[Requirement]
Only the lines with the string "role" are needed; return each of them from the entries below.

Source records:
_ _ _ _
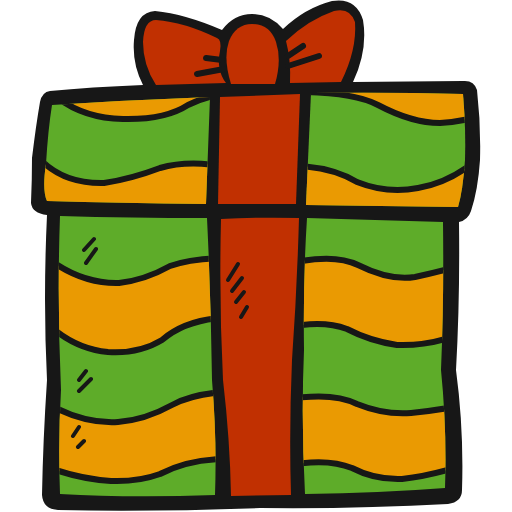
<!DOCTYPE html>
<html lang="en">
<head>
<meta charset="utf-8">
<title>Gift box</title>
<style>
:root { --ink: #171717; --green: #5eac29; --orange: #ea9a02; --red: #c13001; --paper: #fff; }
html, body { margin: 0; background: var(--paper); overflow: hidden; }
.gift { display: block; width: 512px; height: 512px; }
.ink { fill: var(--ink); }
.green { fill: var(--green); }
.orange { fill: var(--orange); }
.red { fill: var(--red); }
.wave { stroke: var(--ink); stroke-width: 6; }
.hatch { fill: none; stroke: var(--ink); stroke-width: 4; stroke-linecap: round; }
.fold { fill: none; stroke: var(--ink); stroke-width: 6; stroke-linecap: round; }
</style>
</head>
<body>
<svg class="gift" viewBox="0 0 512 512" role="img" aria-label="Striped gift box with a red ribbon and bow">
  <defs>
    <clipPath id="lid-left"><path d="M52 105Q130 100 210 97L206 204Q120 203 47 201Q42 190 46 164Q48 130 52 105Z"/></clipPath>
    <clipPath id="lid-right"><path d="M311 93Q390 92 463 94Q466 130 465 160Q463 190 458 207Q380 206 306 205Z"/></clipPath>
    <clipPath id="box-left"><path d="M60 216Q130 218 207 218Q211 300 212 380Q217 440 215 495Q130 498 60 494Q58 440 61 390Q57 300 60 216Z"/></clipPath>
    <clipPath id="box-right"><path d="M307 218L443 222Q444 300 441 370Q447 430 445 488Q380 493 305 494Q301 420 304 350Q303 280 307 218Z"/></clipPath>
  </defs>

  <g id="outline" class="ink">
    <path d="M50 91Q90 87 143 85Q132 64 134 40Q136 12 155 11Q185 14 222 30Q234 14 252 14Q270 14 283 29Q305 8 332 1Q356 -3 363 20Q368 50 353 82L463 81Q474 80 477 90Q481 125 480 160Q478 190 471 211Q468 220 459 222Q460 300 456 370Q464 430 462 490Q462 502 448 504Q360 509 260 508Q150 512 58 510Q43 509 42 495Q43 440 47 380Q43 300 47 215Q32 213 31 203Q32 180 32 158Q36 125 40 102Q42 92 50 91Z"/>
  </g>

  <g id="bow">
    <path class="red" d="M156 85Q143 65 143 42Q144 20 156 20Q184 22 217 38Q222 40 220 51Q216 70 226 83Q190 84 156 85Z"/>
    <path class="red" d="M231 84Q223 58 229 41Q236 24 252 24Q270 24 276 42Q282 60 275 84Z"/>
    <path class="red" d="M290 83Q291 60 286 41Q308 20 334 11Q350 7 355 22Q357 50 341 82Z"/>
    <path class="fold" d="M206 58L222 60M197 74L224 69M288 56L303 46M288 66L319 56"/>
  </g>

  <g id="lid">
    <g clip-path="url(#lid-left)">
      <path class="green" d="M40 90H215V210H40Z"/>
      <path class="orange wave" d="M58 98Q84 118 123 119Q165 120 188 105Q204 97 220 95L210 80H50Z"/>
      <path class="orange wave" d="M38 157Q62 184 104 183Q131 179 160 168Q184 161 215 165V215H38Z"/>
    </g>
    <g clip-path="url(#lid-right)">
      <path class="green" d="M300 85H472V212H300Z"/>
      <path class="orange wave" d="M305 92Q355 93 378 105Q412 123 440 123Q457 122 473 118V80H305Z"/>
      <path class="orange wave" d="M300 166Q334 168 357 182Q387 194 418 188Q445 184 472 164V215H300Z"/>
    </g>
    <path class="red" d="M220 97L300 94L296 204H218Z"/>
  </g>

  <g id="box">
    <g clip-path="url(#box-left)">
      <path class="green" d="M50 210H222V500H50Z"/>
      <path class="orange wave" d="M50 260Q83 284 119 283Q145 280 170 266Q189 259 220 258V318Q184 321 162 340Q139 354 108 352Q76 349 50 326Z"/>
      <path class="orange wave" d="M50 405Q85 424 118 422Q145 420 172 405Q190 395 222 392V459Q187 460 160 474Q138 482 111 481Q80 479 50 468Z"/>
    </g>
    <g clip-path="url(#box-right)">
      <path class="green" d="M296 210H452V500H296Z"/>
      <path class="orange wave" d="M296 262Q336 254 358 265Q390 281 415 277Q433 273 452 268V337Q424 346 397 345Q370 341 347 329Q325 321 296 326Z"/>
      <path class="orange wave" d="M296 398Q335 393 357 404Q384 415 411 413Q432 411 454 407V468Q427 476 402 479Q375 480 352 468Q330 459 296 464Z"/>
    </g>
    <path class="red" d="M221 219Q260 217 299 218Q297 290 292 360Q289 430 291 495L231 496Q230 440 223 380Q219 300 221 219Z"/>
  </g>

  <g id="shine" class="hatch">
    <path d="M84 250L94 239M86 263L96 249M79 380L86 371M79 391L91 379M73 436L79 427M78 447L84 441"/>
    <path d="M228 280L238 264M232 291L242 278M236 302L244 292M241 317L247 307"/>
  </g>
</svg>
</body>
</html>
_ _ _ _
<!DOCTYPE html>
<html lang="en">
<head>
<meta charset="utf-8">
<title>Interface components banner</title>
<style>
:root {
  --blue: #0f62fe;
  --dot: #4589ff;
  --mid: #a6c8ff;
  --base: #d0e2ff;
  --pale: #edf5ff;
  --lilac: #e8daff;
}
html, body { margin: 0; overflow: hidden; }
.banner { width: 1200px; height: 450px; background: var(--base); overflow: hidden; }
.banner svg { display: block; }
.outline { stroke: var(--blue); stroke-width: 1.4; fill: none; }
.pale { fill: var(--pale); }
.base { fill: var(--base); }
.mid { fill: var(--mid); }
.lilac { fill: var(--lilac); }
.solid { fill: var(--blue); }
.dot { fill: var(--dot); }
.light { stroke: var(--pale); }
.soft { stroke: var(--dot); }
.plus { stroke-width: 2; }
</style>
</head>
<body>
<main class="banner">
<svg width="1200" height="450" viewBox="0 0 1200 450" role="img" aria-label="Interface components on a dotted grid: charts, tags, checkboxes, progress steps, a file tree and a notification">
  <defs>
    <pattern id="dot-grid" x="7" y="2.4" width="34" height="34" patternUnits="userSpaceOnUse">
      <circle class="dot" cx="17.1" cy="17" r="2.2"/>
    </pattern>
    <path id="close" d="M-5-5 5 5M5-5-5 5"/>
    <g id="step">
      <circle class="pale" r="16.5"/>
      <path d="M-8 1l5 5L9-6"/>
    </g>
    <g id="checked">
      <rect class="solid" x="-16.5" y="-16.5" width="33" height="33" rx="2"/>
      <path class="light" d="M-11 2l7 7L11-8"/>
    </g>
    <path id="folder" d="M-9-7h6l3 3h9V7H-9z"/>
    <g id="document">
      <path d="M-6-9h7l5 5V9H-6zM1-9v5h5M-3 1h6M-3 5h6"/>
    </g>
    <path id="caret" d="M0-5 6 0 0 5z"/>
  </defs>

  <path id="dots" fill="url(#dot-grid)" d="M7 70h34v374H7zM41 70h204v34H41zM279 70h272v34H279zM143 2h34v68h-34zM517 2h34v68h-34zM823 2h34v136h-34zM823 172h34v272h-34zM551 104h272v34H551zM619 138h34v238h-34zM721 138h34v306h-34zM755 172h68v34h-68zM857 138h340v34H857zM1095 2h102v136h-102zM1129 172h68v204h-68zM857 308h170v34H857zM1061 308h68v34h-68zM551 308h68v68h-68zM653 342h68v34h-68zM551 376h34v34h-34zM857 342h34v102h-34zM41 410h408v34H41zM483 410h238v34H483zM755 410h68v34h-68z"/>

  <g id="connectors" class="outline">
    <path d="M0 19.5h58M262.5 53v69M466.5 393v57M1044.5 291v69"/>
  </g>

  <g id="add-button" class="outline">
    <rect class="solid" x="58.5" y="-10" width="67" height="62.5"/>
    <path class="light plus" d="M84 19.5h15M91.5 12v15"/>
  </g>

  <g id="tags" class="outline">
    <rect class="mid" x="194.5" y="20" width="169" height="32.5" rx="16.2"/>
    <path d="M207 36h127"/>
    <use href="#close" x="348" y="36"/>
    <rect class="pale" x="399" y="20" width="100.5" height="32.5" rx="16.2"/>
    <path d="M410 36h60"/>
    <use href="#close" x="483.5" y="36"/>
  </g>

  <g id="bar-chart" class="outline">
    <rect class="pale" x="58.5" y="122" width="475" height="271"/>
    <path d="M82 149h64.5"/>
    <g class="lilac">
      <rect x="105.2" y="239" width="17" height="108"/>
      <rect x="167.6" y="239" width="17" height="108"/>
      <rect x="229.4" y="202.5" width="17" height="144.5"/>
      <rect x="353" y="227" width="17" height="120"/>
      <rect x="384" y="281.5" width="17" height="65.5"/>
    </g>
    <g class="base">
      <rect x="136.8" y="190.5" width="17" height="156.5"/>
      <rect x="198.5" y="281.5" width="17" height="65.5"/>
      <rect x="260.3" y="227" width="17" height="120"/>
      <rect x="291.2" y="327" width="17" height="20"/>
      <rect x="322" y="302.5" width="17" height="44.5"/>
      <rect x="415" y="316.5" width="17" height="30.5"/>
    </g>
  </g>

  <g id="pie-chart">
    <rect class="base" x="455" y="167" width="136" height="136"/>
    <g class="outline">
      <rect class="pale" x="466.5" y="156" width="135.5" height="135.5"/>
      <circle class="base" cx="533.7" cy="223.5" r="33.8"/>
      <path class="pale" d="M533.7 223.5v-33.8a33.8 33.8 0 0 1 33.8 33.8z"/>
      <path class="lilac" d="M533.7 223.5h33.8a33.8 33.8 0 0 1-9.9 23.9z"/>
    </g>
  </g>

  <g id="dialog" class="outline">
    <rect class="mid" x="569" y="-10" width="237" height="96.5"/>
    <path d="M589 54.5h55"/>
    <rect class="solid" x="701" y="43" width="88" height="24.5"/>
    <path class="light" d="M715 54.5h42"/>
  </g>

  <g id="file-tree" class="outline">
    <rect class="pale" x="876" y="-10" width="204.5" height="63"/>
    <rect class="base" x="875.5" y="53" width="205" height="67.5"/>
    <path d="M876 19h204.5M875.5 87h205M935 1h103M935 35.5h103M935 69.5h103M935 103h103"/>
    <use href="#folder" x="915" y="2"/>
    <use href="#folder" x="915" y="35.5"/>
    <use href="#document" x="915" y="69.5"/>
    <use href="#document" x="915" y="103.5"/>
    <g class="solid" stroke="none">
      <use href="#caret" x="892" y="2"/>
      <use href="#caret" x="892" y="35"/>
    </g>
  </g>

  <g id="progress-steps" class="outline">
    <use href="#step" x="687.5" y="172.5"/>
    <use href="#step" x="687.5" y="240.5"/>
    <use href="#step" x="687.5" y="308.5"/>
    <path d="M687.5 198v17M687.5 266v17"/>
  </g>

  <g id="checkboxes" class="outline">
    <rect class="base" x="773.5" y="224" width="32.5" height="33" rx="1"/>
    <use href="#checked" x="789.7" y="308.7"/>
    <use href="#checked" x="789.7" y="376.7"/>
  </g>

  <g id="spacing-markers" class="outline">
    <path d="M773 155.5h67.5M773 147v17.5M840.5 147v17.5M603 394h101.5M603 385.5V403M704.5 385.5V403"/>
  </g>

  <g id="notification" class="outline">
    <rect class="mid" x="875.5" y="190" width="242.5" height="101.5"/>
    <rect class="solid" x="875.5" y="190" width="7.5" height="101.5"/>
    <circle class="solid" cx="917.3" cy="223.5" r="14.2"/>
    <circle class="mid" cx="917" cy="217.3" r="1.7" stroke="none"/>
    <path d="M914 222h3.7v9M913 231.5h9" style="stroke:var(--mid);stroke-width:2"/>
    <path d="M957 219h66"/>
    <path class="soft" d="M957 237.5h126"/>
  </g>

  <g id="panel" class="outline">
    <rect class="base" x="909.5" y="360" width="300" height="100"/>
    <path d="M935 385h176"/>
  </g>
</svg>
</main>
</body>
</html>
_ _ _ _
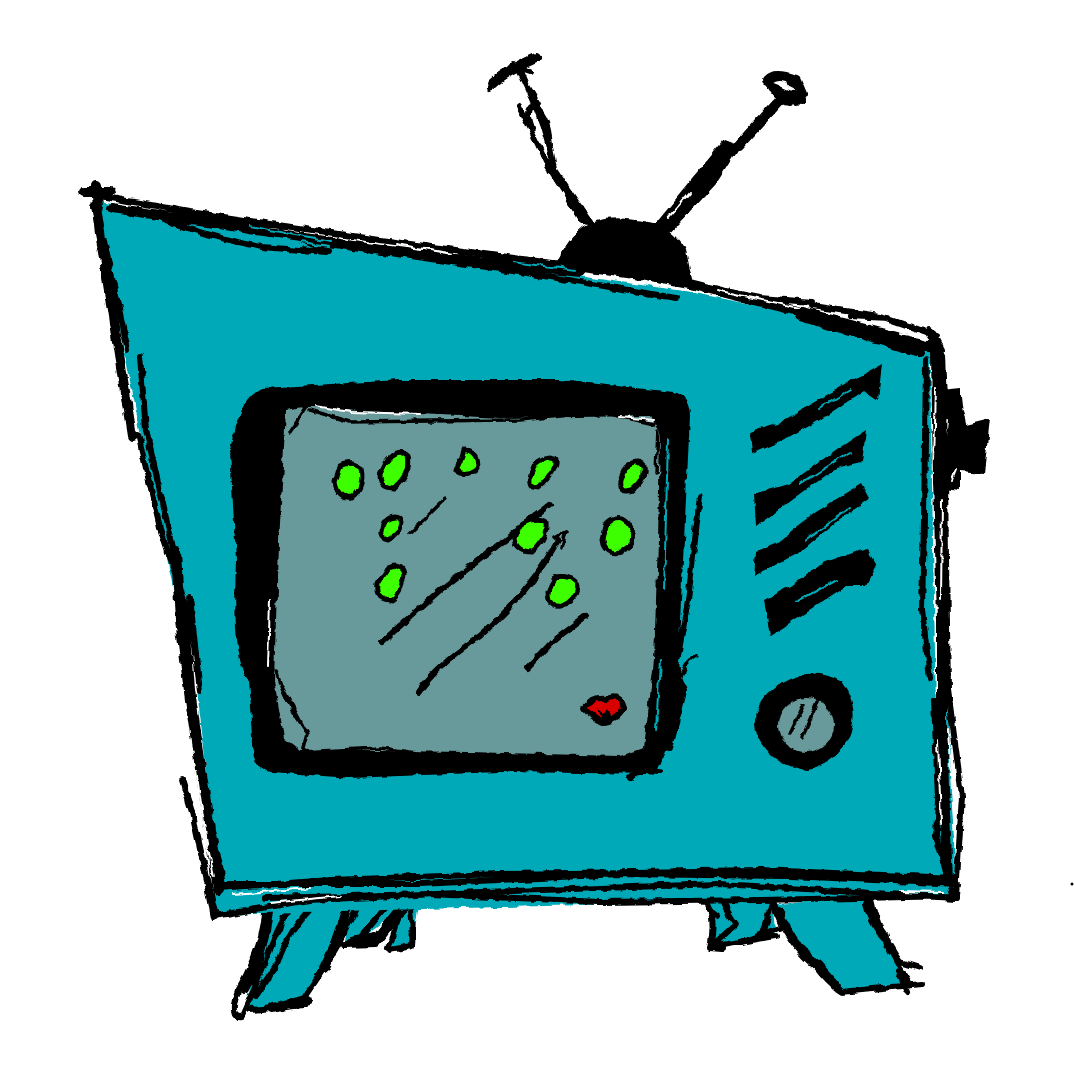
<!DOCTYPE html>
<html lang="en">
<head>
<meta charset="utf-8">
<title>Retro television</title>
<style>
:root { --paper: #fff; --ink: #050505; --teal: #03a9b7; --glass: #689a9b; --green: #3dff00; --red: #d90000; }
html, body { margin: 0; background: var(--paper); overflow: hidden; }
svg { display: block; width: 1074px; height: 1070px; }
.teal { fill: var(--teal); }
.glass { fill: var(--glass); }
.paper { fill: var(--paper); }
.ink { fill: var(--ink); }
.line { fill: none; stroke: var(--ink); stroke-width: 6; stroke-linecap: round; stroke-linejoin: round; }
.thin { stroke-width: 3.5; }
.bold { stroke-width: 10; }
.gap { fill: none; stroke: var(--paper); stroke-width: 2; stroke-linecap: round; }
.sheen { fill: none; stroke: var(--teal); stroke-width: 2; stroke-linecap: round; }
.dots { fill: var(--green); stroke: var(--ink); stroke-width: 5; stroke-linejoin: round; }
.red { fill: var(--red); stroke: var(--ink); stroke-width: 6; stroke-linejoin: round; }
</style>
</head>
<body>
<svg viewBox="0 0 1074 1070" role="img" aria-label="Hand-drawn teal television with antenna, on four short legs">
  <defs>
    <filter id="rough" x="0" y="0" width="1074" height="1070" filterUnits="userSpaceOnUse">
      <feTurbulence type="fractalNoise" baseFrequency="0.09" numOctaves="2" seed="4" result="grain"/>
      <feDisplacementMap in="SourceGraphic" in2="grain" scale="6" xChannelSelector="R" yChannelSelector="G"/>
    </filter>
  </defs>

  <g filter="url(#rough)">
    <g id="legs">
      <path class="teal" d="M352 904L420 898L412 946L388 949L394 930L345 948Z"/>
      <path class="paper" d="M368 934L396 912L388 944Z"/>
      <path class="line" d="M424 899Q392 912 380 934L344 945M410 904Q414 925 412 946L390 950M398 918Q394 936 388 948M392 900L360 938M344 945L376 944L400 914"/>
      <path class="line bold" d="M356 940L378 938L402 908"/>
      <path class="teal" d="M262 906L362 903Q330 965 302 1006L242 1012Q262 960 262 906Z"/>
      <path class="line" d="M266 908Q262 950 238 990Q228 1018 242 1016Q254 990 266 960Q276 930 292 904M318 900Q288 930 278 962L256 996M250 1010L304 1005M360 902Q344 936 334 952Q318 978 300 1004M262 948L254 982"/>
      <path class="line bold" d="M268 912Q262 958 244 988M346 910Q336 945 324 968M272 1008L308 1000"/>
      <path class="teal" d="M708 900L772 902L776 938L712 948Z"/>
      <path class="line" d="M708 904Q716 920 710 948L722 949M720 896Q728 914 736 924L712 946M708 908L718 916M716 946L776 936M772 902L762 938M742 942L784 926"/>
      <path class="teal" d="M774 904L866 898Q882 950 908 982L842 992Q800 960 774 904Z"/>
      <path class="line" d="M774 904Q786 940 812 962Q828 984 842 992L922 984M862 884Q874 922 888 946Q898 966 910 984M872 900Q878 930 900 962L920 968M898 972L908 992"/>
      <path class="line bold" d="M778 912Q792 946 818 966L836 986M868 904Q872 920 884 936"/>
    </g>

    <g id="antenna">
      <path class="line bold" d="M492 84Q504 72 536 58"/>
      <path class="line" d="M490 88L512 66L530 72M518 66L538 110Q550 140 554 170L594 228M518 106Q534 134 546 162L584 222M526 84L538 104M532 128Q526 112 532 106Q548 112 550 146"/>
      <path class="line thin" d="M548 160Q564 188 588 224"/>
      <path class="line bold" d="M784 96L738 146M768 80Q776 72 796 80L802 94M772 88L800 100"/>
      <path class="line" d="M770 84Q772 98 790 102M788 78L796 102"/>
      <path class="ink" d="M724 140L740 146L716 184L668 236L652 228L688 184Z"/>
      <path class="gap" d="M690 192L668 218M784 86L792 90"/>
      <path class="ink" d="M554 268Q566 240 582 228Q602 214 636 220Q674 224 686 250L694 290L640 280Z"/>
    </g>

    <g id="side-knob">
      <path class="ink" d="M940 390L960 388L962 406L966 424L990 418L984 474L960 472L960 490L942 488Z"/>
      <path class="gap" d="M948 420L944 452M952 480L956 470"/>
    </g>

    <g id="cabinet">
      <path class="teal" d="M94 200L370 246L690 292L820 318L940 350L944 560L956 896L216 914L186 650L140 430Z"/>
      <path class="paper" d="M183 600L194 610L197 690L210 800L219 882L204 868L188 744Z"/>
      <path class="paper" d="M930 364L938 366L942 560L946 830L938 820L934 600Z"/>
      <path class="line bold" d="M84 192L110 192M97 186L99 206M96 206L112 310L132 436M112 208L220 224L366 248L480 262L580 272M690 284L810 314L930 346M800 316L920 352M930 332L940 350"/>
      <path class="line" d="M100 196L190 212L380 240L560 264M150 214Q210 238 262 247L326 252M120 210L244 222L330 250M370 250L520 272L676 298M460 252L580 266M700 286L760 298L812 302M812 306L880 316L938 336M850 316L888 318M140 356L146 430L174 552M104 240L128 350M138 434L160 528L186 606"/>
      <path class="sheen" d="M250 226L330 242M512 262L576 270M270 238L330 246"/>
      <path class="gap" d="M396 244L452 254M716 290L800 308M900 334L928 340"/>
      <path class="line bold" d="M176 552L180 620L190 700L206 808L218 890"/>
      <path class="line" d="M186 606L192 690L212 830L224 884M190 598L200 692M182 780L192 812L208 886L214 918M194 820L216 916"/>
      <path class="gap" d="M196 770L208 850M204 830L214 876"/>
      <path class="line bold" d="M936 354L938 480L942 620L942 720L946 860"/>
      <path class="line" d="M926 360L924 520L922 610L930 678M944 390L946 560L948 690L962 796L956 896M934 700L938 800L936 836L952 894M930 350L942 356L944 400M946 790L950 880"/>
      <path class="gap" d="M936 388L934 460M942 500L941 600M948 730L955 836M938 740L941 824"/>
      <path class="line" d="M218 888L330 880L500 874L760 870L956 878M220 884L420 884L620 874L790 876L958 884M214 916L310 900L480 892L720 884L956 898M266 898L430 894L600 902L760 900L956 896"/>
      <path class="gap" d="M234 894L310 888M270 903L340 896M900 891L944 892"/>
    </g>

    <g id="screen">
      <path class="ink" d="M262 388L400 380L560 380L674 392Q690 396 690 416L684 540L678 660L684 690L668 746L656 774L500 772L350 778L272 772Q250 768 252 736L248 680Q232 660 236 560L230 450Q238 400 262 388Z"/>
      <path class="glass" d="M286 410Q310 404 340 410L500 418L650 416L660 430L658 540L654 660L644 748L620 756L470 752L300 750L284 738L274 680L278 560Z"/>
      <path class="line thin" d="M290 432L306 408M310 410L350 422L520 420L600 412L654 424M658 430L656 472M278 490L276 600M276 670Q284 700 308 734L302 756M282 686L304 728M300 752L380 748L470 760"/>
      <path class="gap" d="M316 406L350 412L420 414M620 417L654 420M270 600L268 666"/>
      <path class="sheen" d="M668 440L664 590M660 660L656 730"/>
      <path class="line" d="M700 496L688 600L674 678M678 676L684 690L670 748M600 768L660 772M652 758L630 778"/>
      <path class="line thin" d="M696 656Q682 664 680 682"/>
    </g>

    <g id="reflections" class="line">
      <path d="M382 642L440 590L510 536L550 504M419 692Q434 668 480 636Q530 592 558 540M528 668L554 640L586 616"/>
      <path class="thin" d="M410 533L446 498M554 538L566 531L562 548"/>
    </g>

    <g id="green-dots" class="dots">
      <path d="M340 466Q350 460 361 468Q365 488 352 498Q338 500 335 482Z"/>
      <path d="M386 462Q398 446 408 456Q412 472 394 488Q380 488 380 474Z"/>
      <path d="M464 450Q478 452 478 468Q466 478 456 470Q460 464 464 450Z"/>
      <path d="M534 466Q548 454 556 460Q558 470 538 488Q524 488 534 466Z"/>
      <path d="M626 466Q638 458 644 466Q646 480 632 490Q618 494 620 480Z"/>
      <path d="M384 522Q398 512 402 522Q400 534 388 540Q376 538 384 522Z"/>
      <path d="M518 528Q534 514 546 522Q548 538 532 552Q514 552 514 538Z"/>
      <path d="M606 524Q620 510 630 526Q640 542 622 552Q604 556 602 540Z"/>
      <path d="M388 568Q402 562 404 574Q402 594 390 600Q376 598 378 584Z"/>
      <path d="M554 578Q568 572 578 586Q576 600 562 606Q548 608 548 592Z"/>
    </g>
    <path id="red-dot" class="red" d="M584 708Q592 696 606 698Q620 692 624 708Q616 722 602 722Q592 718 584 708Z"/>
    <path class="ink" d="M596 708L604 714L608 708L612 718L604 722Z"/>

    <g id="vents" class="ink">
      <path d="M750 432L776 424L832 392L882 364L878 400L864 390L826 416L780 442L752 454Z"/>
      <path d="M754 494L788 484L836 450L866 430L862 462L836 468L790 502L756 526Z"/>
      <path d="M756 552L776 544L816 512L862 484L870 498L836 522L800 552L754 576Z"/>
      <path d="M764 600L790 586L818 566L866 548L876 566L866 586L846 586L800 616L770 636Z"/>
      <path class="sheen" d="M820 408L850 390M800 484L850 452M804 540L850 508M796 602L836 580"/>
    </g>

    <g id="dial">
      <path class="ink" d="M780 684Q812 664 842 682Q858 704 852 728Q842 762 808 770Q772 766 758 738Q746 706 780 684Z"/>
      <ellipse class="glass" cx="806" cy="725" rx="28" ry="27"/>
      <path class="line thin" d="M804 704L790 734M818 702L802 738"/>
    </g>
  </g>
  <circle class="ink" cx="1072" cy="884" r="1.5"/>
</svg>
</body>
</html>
_ _ _ _
[Answer space]
<svg class="gift" viewBox="0 0 512 512" role="img" aria-label="Striped gift box with a red ribbon and bow">
<svg width="1200" height="450" viewBox="0 0 1200 450" role="img" aria-label="Interface components on a dotted grid: charts, tags, checkboxes, progress steps, a file tree and a notification">
<svg viewBox="0 0 1074 1070" role="img" aria-label="Hand-drawn teal television with antenna, on four short legs">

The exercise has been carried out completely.